--- EXERCISE DESCRIPTION ---
Count the lines in the records that hold the string "cells". Only the number should be given.

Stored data
=======
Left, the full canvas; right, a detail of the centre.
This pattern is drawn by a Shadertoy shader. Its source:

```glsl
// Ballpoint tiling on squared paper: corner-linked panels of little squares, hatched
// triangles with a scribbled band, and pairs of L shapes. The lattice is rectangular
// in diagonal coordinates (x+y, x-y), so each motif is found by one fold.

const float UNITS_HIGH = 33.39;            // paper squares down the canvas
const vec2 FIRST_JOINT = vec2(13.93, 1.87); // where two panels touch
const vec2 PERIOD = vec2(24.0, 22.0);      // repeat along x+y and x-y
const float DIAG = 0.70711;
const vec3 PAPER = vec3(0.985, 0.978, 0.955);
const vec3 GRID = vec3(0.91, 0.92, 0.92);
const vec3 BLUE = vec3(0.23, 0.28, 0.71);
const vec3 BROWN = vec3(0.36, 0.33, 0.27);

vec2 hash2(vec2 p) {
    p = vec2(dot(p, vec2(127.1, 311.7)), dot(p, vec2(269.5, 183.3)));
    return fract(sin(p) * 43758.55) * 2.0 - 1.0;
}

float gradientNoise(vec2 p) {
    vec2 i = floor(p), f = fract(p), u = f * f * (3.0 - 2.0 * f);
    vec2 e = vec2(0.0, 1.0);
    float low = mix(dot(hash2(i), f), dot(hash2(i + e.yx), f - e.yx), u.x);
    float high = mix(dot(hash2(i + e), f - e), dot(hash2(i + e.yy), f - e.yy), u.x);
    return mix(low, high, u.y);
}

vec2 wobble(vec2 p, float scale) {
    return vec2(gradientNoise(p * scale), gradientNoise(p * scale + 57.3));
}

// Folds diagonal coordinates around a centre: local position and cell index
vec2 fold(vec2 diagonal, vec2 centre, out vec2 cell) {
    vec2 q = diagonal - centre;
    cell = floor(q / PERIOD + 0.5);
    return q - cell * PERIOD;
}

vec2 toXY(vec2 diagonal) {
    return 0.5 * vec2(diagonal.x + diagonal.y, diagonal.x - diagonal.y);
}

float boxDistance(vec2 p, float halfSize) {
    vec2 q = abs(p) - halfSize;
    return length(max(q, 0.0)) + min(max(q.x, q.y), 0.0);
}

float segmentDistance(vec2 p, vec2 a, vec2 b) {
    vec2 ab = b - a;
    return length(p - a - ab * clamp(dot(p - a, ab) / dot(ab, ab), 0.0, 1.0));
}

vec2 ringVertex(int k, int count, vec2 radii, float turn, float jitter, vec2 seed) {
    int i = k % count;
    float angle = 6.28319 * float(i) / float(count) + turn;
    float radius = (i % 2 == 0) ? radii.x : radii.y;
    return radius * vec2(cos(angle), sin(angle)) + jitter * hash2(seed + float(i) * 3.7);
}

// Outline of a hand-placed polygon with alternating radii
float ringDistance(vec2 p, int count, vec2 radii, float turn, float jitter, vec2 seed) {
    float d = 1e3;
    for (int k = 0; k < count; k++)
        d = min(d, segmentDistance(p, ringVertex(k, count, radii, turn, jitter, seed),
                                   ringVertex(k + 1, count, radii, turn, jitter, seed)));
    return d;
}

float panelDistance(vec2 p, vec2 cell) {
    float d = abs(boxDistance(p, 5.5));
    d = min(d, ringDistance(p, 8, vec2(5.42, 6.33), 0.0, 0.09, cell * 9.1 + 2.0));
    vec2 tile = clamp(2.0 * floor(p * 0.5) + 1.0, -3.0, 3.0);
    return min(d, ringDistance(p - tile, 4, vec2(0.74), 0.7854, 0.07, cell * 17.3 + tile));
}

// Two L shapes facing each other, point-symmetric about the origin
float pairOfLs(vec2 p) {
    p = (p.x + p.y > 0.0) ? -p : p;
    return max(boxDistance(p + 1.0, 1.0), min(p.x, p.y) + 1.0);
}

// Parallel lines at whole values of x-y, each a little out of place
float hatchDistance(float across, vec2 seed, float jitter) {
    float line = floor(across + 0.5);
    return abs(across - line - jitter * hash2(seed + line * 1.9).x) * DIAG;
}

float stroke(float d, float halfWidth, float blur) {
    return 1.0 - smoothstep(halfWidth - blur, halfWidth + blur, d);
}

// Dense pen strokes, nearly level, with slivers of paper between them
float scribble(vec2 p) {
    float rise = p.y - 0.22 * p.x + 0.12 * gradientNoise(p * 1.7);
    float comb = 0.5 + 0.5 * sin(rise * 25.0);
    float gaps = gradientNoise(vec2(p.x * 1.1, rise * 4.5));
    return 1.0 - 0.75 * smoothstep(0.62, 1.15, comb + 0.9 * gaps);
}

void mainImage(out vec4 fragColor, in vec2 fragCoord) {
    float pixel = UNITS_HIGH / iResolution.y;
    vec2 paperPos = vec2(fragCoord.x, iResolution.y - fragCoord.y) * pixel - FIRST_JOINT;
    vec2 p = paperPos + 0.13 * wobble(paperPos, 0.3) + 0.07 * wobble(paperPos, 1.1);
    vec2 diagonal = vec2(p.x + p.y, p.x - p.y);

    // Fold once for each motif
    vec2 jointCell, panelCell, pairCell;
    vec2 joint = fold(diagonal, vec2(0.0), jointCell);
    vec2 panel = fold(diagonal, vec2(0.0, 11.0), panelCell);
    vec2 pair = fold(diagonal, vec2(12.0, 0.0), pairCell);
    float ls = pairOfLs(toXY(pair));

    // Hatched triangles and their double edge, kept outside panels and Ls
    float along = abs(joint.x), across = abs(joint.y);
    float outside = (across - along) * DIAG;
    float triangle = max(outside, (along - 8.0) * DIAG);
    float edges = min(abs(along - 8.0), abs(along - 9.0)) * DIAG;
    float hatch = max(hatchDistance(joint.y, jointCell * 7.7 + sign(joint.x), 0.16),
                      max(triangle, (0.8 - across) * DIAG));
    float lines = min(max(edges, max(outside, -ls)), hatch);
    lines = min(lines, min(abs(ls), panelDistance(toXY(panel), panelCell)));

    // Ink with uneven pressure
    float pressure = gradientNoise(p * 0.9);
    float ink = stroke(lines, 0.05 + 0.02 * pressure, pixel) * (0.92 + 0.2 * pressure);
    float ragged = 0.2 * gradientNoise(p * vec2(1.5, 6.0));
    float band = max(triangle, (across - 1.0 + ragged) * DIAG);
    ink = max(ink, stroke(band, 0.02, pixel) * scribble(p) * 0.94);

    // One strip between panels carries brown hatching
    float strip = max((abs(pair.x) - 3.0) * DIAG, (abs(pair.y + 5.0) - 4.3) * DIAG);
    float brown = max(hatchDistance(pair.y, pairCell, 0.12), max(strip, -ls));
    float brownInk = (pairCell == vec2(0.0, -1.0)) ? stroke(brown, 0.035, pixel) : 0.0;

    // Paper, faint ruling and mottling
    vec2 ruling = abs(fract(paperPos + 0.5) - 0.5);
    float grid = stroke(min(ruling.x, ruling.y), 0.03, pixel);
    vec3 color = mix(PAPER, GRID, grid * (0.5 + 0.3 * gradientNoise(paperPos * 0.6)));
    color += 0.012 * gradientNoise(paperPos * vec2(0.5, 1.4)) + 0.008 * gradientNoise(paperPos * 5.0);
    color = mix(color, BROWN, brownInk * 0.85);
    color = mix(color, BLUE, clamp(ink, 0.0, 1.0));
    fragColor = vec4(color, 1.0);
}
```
=======
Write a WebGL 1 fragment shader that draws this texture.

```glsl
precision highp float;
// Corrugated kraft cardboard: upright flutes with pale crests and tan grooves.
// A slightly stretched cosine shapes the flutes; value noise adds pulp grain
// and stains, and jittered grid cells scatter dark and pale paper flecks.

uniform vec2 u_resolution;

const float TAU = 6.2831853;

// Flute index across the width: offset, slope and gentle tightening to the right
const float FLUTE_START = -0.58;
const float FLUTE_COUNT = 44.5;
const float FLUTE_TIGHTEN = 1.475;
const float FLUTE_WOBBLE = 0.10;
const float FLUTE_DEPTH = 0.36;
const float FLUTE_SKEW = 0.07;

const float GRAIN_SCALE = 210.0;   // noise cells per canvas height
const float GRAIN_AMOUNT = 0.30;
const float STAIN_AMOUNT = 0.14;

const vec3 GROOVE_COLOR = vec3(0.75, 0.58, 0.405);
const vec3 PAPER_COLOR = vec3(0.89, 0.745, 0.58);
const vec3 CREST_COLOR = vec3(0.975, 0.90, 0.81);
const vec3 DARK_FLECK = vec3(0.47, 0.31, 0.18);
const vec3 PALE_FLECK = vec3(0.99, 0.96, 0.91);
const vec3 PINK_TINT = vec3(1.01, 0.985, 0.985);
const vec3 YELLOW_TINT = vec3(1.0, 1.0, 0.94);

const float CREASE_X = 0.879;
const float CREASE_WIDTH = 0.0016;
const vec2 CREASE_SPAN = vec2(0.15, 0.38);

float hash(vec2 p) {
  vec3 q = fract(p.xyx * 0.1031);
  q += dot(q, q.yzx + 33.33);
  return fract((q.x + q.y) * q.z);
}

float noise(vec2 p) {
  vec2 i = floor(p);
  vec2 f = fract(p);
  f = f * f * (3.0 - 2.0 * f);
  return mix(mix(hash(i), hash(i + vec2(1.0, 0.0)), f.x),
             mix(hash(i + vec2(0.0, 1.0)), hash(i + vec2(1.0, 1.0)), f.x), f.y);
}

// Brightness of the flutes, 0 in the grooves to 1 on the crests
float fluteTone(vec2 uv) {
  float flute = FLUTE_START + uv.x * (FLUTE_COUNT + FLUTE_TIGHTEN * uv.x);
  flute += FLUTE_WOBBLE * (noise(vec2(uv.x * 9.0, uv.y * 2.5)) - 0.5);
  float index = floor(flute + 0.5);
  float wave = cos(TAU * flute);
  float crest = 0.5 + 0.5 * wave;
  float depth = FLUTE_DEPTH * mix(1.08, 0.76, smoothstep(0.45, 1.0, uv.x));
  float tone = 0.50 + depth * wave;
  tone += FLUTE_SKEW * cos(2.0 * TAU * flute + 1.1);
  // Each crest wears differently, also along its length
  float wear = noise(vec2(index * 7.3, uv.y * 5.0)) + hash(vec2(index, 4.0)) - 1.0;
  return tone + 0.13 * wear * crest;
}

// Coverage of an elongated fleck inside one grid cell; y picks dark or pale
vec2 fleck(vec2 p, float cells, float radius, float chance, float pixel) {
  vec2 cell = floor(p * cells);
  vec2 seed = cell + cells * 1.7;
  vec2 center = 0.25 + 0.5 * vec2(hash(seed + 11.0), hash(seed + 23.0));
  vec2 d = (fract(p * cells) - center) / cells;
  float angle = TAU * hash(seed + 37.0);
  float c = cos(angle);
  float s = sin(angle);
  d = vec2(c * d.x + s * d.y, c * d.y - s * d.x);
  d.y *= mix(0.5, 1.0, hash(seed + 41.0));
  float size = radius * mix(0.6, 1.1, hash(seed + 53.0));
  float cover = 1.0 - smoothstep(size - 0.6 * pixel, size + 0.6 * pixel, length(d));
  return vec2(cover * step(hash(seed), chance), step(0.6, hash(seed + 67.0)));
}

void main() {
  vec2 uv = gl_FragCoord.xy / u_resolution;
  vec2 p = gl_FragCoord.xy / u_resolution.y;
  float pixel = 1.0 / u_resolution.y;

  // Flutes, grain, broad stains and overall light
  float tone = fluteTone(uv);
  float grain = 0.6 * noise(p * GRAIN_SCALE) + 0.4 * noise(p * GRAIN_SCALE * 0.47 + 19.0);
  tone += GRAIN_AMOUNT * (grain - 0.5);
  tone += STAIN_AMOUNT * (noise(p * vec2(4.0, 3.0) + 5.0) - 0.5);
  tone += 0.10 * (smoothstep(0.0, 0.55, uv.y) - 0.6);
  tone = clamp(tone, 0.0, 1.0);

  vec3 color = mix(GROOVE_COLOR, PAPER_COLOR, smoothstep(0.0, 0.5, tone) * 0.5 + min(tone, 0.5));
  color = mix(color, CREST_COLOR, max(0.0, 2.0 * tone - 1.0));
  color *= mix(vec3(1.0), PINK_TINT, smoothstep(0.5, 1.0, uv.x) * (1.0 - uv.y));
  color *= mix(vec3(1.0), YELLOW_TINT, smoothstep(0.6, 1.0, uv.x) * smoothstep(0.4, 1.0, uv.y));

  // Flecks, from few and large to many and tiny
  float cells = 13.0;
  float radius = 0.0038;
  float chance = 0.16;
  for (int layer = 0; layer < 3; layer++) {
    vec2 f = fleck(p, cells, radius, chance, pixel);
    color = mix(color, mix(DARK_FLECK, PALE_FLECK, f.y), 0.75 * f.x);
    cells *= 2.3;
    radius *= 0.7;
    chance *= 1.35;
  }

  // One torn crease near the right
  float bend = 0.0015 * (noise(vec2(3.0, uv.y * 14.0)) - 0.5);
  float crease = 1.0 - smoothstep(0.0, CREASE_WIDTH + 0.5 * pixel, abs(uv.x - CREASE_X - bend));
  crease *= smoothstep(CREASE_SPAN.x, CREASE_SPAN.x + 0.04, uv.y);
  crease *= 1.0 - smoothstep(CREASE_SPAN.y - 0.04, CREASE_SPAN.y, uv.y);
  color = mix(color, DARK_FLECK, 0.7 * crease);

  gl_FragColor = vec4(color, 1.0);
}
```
=======
--- COMPLETED TASK ---
9